▶ DATA SHOWN
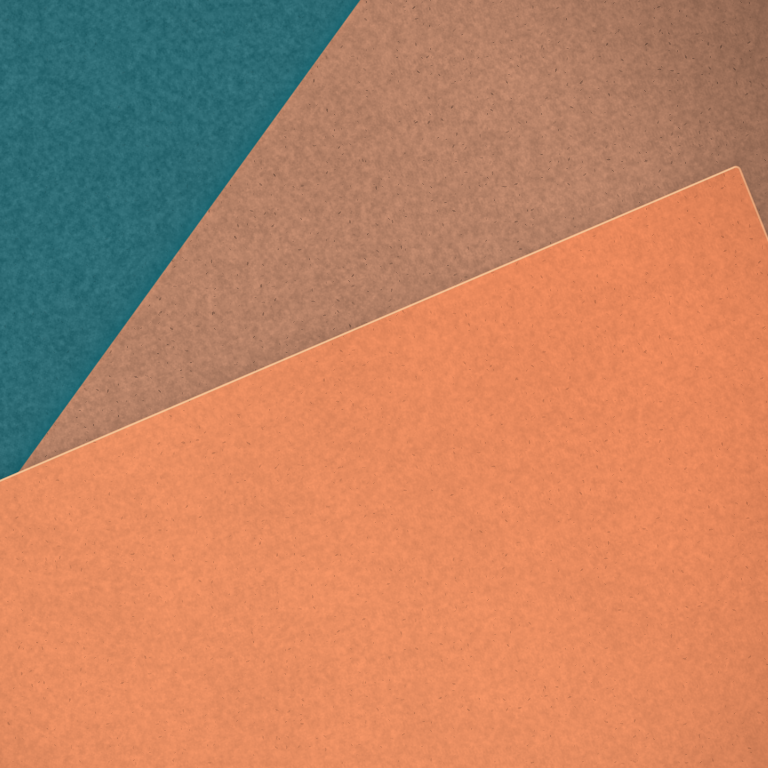
Reproduce this background procedurally as a three.js fragment shader.

```glsl
// Three overlapping sheets of coarse craft paper: teal, brown and orange.
// Signed distances to straight cuts place the sheets; value noise gives the
// pulp grain, jittered cells give the dark fibres, and a soft vignette shades it.

#define TEAL vec3(0.175, 0.420, 0.455)
#define BROWN vec3(0.715, 0.510, 0.405)
#define ORANGE vec3(0.912, 0.556, 0.382)
#define CREAM vec3(0.960, 0.800, 0.620)
#define EDGE_SOFT 0.0013
#define RIM_WIDTH 0.0026
#define CORNER_RADIUS 0.007
#define GRAIN_SCALE 150.0
#define FIBRE_CELLS 60.0

varying vec2 vUv;

float hash(vec2 p) {
  return fract(sin(dot(p, vec2(127.1, 311.7))) * 43758.5453);
}

float valueNoise(vec2 p) {
  vec2 cell = floor(p);
  vec2 f = fract(p);
  f = f * f * (3.0 - 2.0 * f);
  float low = mix(hash(cell), hash(cell + vec2(1.0, 0.0)), f.x);
  float high = mix(hash(cell + vec2(0.0, 1.0)), hash(cell + vec2(1.0, 1.0)), f.x);
  return mix(low, high, f.y);
}

// Signed distance to the line a-b, positive on its left.
float lineSide(vec2 p, vec2 a, vec2 b) {
  vec2 along = normalize(b - a);
  return along.x * (p.y - a.y) - along.y * (p.x - a.x);
}

// Quarter-plane with a rounded corner, negative inside.
float roundedCorner(vec2 sides, float radius) {
  vec2 q = sides + radius;
  return min(max(q.x, q.y), 0.0) + length(max(q, 0.0)) - radius;
}

// Coverage of the region where d is negative.
float cover(float d) {
  return 1.0 - smoothstep(-EDGE_SOFT, EDGE_SOFT, d);
}

// Pulp grain around zero, in three octaves.
float paperGrain(vec2 p) {
  float sum = 0.0;
  float weight = 0.45;
  vec2 q = p * GRAIN_SCALE;
  for (int i = 0; i < 3; i++) {
    sum += weight * (valueNoise(q) - 0.5);
    q = mat2(1.5, 1.0, -1.0, 1.5) * q + 17.3;
    weight *= 0.85;
  }
  return sum;
}

// Sparse short fibres, each turned and placed at random in its cell.
float fibres(vec2 p) {
  float ink = 0.0;
  for (int i = 0; i < 2; i++) {
    vec2 q = p * FIBRE_CELLS * (1.0 + 0.6 * float(i)) + 9.7 * float(i);
    vec2 cell = floor(q);
    vec2 center = 0.3 + 0.4 * vec2(hash(cell + 3.1), hash(cell + 7.9));
    float angle = 6.2832 * hash(cell + 13.7);
    vec2 r = fract(q) - center;
    r = vec2(cos(angle) * r.x + sin(angle) * r.y, cos(angle) * r.y - sin(angle) * r.x);
    float shape = 1.0 - smoothstep(0.4, 1.2, length(r / vec2(0.17, 0.08)));
    ink += shape * step(0.72, hash(cell + 21.3)) * hash(cell + 31.7);
  }
  return min(ink, 1.0);
}

void main() {
  vec2 p = vUv;

  // Cuts of the sheets.
  vec2 corner = vec2(0.962, 0.786);
  float tealSide = lineSide(p, vec2(0.026, 0.388), vec2(0.469, 1.0));
  float topSide = lineSide(p, vec2(0.0, 0.375), corner);
  float rightSide = lineSide(p, corner, vec2(1.0, 0.691));
  float orangeDist = roundedCorner(vec2(topSide, rightSide), CORNER_RADIUS);
  float tealMask = cover(-tealSide);
  float orangeMask = cover(orangeDist);

  // Shared paper texture.
  float grain = paperGrain(p);
  float mottle = valueNoise(p * 9.0) + 0.6 * valueNoise(p * 24.0) - 0.8;
  float ink = fibres(p);

  // Brown sheet, shaded to the upper right, with a warm lit cut.
  vec3 brown = BROWN * (1.0 + 0.22 * grain + 0.025 * mottle - 0.24 * ink);
  brown *= 1.0 - 0.24 * smoothstep(0.35, 0.80, distance(p, vec2(0.42, 0.62)));
  brown += vec3(0.07, 0.02, 0.0) * exp(-abs(tealSide) / 0.003);

  // Teal sheet, purer and deeper along the cut.
  vec3 teal = TEAL * (1.0 + 0.03 * mottle - 0.08 * ink) + 0.12 * grain;
  teal = mix(teal, vec3(0.06, 0.39, 0.44), 0.7 * exp(-max(tealSide, 0.0) / 0.010));

  // Orange sheet, richer at the top and dimmed at the lower corners.
  vec3 orange = ORANGE * (1.0 + 0.13 * grain + 0.025 * mottle - 0.13 * ink);
  orange += vec3(0.0, -0.025, -0.025) * smoothstep(0.3, 0.85, p.x * 0.5 + p.y * 0.6);
  orange *= 1.0 - 0.13 * smoothstep(0.45, 0.85, distance(p, vec2(0.42, 0.40)));

  // Stack the sheets and light the rim of the top one.
  vec3 color = mix(brown, teal, tealMask);
  color *= 1.0 - 0.08 * exp(-max(orangeDist, 0.0) / 0.012);
  color = mix(color, orange, orangeMask);
  float rim = orangeMask * (1.0 - smoothstep(0.4, 1.3, -orangeDist / RIM_WIDTH));
  float rimFade = mix(0.9, 0.5, smoothstep(-0.01, 0.0, rightSide));
  color = mix(color, CREAM, rim * rimFade);

  gl_FragColor = vec4(clamp(color, 0.0, 1.0), 1.0);
}
```
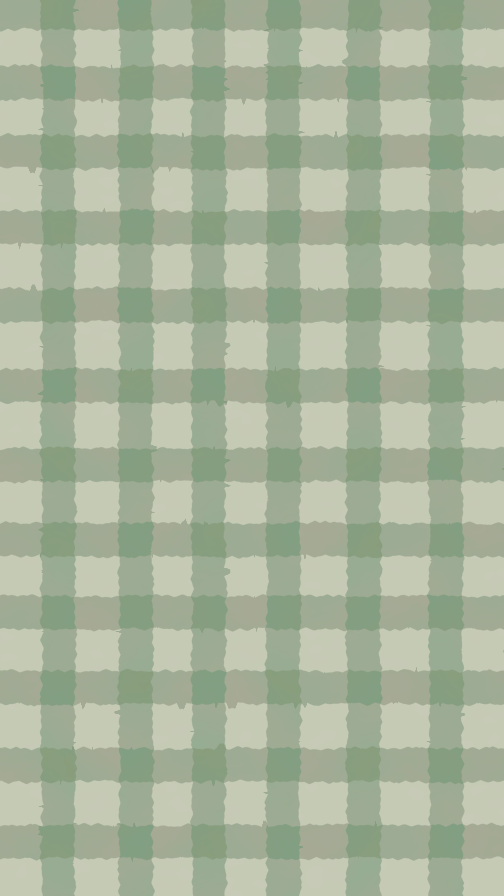
Give the GLSL for this pattern, as a Shadertoy shader.

```glsl
// Sage gingham: 6 upright and 12 level translucent bands over a pale ground.
// Layered sines make the band spacing uneven, cellular noise tears the edges,
// and faint washes of warm and green tint vary the dye along each band.

#define PITCH vec2(0.0866, 0.0848)   // mean band spacing, in canvas heights
#define START vec2(0.707, 0.079)     // first band centre, in pitches
#define HALF_WIDTH 0.0187
#define TEAR_DEPTH 0.0052
#define TEAR_SCALE 88.0
#define DYE_VARIATION 0.022
#define GROUND vec3(0.773, 0.792, 0.710)
#define BAND vec3(0.622, 0.670, 0.580)
#define CROSSING vec3(0.522, 0.620, 0.502)

vec2 hash2(vec2 p) {
    p = vec2(dot(p, vec2(127.1, 311.7)), dot(p, vec2(269.5, 183.3)));
    return fract(sin(p) * 43758.55);
}

// Cellular noise: x = distance to the nearest seed, y = random value of its cell
vec2 cellular(vec2 p) {
    vec2 cell = floor(p);
    vec2 nearest = vec2(9.0, 0.0);
    for (int y = -1; y <= 1; y++)
    for (int x = -1; x <= 1; x++) {
        vec2 id = cell + vec2(x, y);
        vec2 seed = hash2(id);
        float d = length(id + seed - p);
        if (d < nearest.x) nearest = vec2(d, hash2(id + 17.0).x);
    }
    return nearest;
}

// Uneven spacing, as a shift of each band in pitches
float uprightShift(float i) {
    return 0.054 * cos(1.24 * (i - 0.5));
}

float levelShift(float j) {
    float sway = 0.061 * cos(1.05 * j) + 0.034 * cos(0.6 * (j - 9.8));
    return sway - 0.058 * pow(abs(cos(0.334 * (j - 1.6))), 24.0);
}

// Coverage of the nearest torn band; axis 0 is upright, axis 1 is level
float bandMask(vec2 p, int axis) {
    float pitch = PITCH[axis];
    float along = p[1 - axis];
    float nearest = round(p[axis] / pitch - START[axis]);
    float offset = 1.0;
    float band = 0.0;
    for (int k = -1; k <= 1; k++) {
        float i = nearest + float(k);
        float shift = axis == 0 ? uprightShift(i) : levelShift(i);
        float o = p[axis] - (START[axis] + i + shift) * pitch;
        if (abs(o) < abs(offset)) { offset = o; band = i; }
    }
    // Each side of each band follows its own slice of the noise
    float row = band * 7.3 + float(axis) * 131.0 + (offset > 0.0 ? 3.4 : 0.0);
    float scallop = cellular(vec2(along * TEAR_SCALE, row)).x;
    float nib = 0.004 * smoothstep(0.78, 0.98, scallop);
    float wobble = 0.0006 * sin(along * 41.0 + row);
    float edge = HALF_WIDTH + TEAR_DEPTH * (0.42 - scallop) + 2.0 * nib + wobble;
    float soft = 0.8 / iResolution.y;
    return 1.0 - smoothstep(-soft, soft, abs(offset) - edge);
}

// Slow uneven wash, about -1 to 1
float wash(vec2 p) {
    float a = sin(p.x * 37.0 + 2.0 * sin(p.y * 19.0));
    float b = sin(p.y * 53.0 + 1.7 * sin(p.x * 29.0 + 1.0));
    return 0.5 * (a + b);
}

void mainImage(out vec4 fragColor, in vec2 fragCoord) {
    // Canvas heights, measured down from the top left
    vec2 p = vec2(fragCoord.x, iResolution.y - fragCoord.y) / iResolution.y;
    float upright = bandMask(p, 0);
    float level = bandMask(p, 1);

    // Dye: broad washes with small flat flecks
    float fleck = cellular(p * vec2(70.0, 110.0)).y - 0.5;
    float tint = wash(p) + 0.45 * fleck;
    float greener = tint + 0.5 * (upright - level);
    vec3 bandColor = BAND + DYE_VARIATION * greener * vec3(-0.9, 0.15, -0.1);
    vec3 crossColor = CROSSING + DYE_VARIATION * tint * vec3(0.6, -0.1, -0.5);

    vec3 color = GROUND + 0.004 * fleck;
    color = mix(color, bandColor, max(upright, level));
    color = mix(color, crossColor, upright * level);
    fragColor = vec4(color, 1.0);
}
```
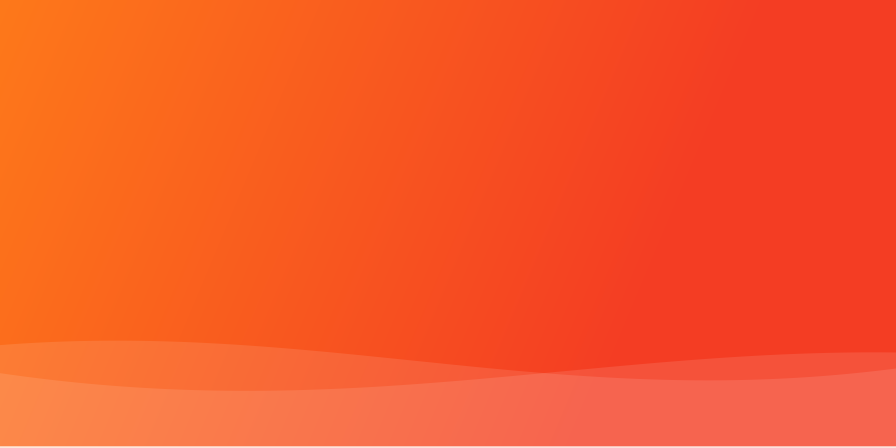
This background is drawn by a WebGL 2 fragment shader. Its source:

```glsl
#version 300 es
precision highp float;
// Diagonal orange-to-red gradient with two translucent waves along the bottom.

uniform vec2 u_resolution;
out vec4 fragColor;

const float PI = 3.14159265;
const vec3 ORANGE = vec3(0.994, 0.472, 0.102);
const vec3 RED = vec3(0.957, 0.24, 0.137);
const vec3 WHITE = vec3(1.0);
const float VEIL_OPACITY = 0.105;
const float RIM_HEIGHT = 0.0039;
const float RIM_OPACITY = 0.8;

// Linear blend that runs down to the right, then holds its end colour.
vec3 diagonalGradient(vec2 uv, vec3 start, vec3 end) {
    float along = (uv.x + 0.21 * (1.0 - uv.y)) / 0.853;
    return mix(start, end, clamp(along, 0.0, 1.0));
}

// Soft curve through two turning points, given as (x, height).
float waveHeight(float x, vec2 first, vec2 second) {
    float v = (x - first.x) / (second.x - first.x);
    float cubic = v * v * (3.0 - 2.0 * v);
    float cosine = 0.5 - 0.5 * cos(PI * v);
    return mix(first.y, second.y, 0.5 * (cubic + cosine));
}

// Smooth coverage of the area below a given height.
float below(float y, float height, float pixel) {
    return clamp((height - y) / pixel + 0.5, 0.0, 1.0);
}

void main() {
    vec2 uv = gl_FragCoord.xy / u_resolution;
    float pixel = 1.0 / u_resolution.y;
    vec3 color = diagonalGradient(uv, ORANGE, RED);

    // Overlapping white veils
    float backWave = waveHeight(uv.x, vec2(0.13, 0.2396), vec2(0.79, 0.151));
    float frontWave = waveHeight(uv.x, vec2(0.275, 0.1276), vec2(0.975, 0.2135));
    color = mix(color, WHITE, VEIL_OPACITY * below(uv.y, backWave, pixel));
    color = mix(color, WHITE, VEIL_OPACITY * below(uv.y, frontWave, pixel));

    // Pale rim at the lower edge
    color = mix(color, WHITE, RIM_OPACITY * below(uv.y, RIM_HEIGHT, pixel));

    fragColor = vec4(color, 1.0);
}
```
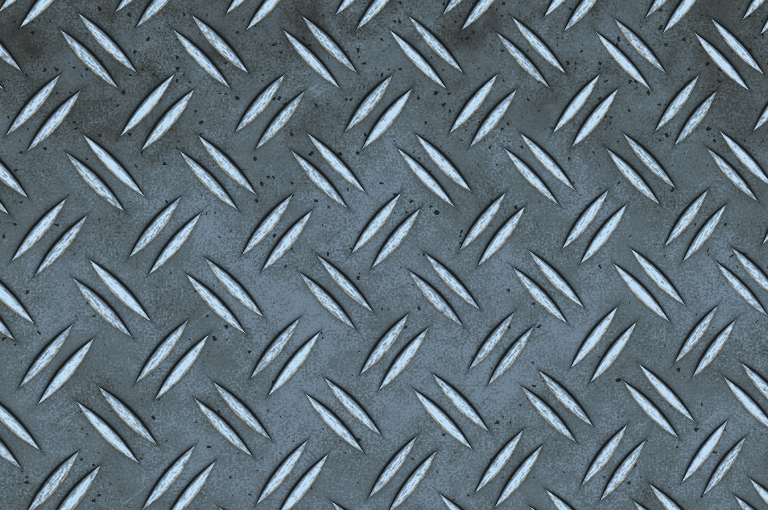
Reproduce this texture procedurally as a WebGL 2 fragment shader.

```glsl
#version 300 es
precision highp float;
// Worn steel tread plate seen slightly in perspective: two staggered lattices of
// lens-shaped bar pairs, mirrored from one to the other. A homography maps the
// canvas to lattice cells; gradient noise gives grime, grain and worn highlights.
#define BAR_LENGTH 0.350   // half length, in cells
#define BAR_WIDTH 0.058    // half width, in cells
#define PAIR_OFFSET vec2(0.086, 0.065)
#define JITTER 0.012       // variation between bars
#define SHADOW 0.95        // darkness around the bars
#define GRAIN 0.42         // fine mottling of the plate
#define PIT_CELLS 85.0     // pit grid cells per canvas height

uniform vec2 u_resolution;
out vec4 fragColor;

const vec3 DARK = vec3(0.09, 0.10, 0.10);
const vec3 SHADE = vec3(0.25, 0.275, 0.27);
const vec3 PLATE = vec3(0.35, 0.41, 0.44);
const vec3 LIGHT = vec3(0.44, 0.52, 0.59);
const vec3 GLEAM = vec3(0.75, 0.87, 0.96);
const vec3 TAN = vec3(0.60, 0.56, 0.46);

// Columns: step across, step down, first cell
const mat3 CELL_TO_CANVAS = mat3(0.2262, 0.0025, 0.0143,
                                 0.0116, 0.2391, -0.006,
                                 0.1914, 0.0996, 1.0);

vec2 hash2(vec2 p) {
  vec3 q = fract(p.xyx * vec3(0.1031, 0.1030, 0.0973));
  q += dot(q, q.yzx + 33.33);
  return fract((q.xx + q.yz) * q.zy);
}

float corner(vec2 cell, vec2 offset, vec2 f) {
  float angle = 6.2832 * hash2(cell + offset + 50.0).x;
  return dot(vec2(cos(angle), sin(angle)), f - offset);
}

// Gradient noise, about -0.7 to 0.7
float noise(vec2 p) {
  vec2 i = floor(p), f = p - i;
  vec2 u = f * f * f * (f * (f * 6.0 - 15.0) + 10.0);
  return mix(mix(corner(i, vec2(0, 0), f), corner(i, vec2(1, 0), f), u.x),
             mix(corner(i, vec2(0, 1), f), corner(i, vec2(1, 1), f), u.x), u.y);
}

float fbm(vec2 p) {
  float sum = 0.0, amp = 1.0;
  for (int k = 0; k < 4; k++) {
    sum += amp * noise(p);
    p = mat2(1.6, 1.2, -1.2, 1.6) * p + 7.3;
    amp *= 0.55;
  }
  return sum;
}

// Bare plate: broad tone, grain, faint scratches and dark pits
vec3 plateColor(vec2 q) {
  float tone = 0.52 + 0.26 * smoothstep(0.0, 0.6, q.y) + 0.34 * fbm(q * 6.0);
  tone -= 0.35 * dot(q - vec2(0.8, 0.55), q - vec2(0.8, 0.55));
  float patchy = GRAIN * (1.0 + 0.9 * noise(q * 11.0 + 20.0));
  tone += patchy * (0.45 * fbm(q * 40.0) + 0.7 * noise(q * 170.0) + noise(q * 260.0));
  float scratch = noise(mat2(0.8, 0.6, -0.6, 0.8) * q * vec2(9.0, 130.0));
  tone += 0.25 * smoothstep(0.38, 0.6, scratch);
  vec3 col = mix(SHADE, PLATE, smoothstep(0.0, 0.65, tone));
  col = mix(col, LIGHT, smoothstep(0.58, 1.0, tone));

  float grime = smoothstep(0.4, 0.0, q.y) * smoothstep(0.0, 0.8, fbm(q * 9.0 + 3.0));
  col = mix(col, DARK * vec3(1.3, 1.0, 0.8), 0.5 * grime);
  // Pits have ragged outlines and gather near the top
  vec2 g = q * PIT_CELLS + 0.4 * vec2(noise(q * 130.0), noise(q * 130.0 + 40.0));
  vec2 id = floor(g), rnd = hash2(id + 11.0);
  float chance = mix(0.16, 0.04, smoothstep(0.0, 0.5, q.y));
  float radius = 0.08 + 0.25 * rnd.y * rnd.y * rnd.y;
  float pit = length(g - id - 0.35 - 0.3 * hash2(id + 91.0));
  return mix(col, DARK, 0.85 * step(rnd.x, chance) * smoothstep(radius + 0.15, radius - 0.1, pit));
}

void main() {
  // Canvas coordinates with y downward, in units of its height
  vec2 uv = gl_FragCoord.xy / u_resolution;
  vec2 q = vec2(uv.x * 1.5, 1.0 - uv.y);
  vec3 h = inverse(CELL_TO_CANVAS) * vec3(q, 1.0);
  vec2 p = h.xy / h.z;
  float aa = 0.5 * length(fwidth(p));
  vec3 col = plateColor(q);

  // Lattice 0 leans down to the right, lattice 1 up to the right
  for (int k = 0; k < 2; k++) {
    float lean = k == 0 ? -1.0 : 1.0;
    vec2 id = floor(p + 0.5 - 0.5 * float(k));
    vec2 local = p - id - 0.5 * float(k);
    local.y *= lean;
    for (float side = -1.0; side < 2.0; side += 2.0) {
      vec2 rnd = hash2(id * 3.0 + vec2(side + 40.0, lean + 60.0));
      vec2 r = local - side * PAIR_OFFSET + JITTER * (rnd - 0.5);
      float along = (r.x - r.y) * 0.7071 / (BAR_LENGTH * (0.97 + 0.06 * rnd.x));
      float across = (r.x + r.y) * 0.7071 * lean;
      float width = BAR_WIDTH * (0.94 + 0.12 * rnd.y) * (1.0 - along * along);
      float d = abs(across) - width;

      // Tight dark shadow on the upper flank, faint on the lower
      float flank = smoothstep(0.03, -0.03, across);
      col = mix(col, DARK, SHADOW * (0.4 + 0.6 * flank) * exp(-max(d, 0.0) / 0.013));

      // Rounded face: dark upper edge, finely streaked gleam, tan lower rim
      float s = across / max(width, 0.004);
      float wear = noise(vec2(along * 5.0, across * 70.0) + 90.0 * rnd)
                 + 0.6 * noise(q * 210.0);
      float lit = smoothstep(-0.95, -0.1, s);
      float shine = lit * (0.74 + 0.22 * rnd.x + 0.45 * wear);
      shine *= 1.0 - 0.3 * along * along;
      vec3 face = mix(DARK, LIGHT, smoothstep(0.0, 0.42, shine));
      face = mix(face, GLEAM, smoothstep(0.42, 0.92, shine));
      face = mix(face, TAN * (0.85 + 0.5 * wear), 0.8 * smoothstep(0.55, 0.9, s));
      col = mix(col, face, smoothstep(aa, -aa, d));
    }
  }
  fragColor = vec4(col, 1.0);
}
```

▶ BRIEF
Only a number is wanted: how many lines of the data above contain "axis"?

▶ RESPONSE BOX
8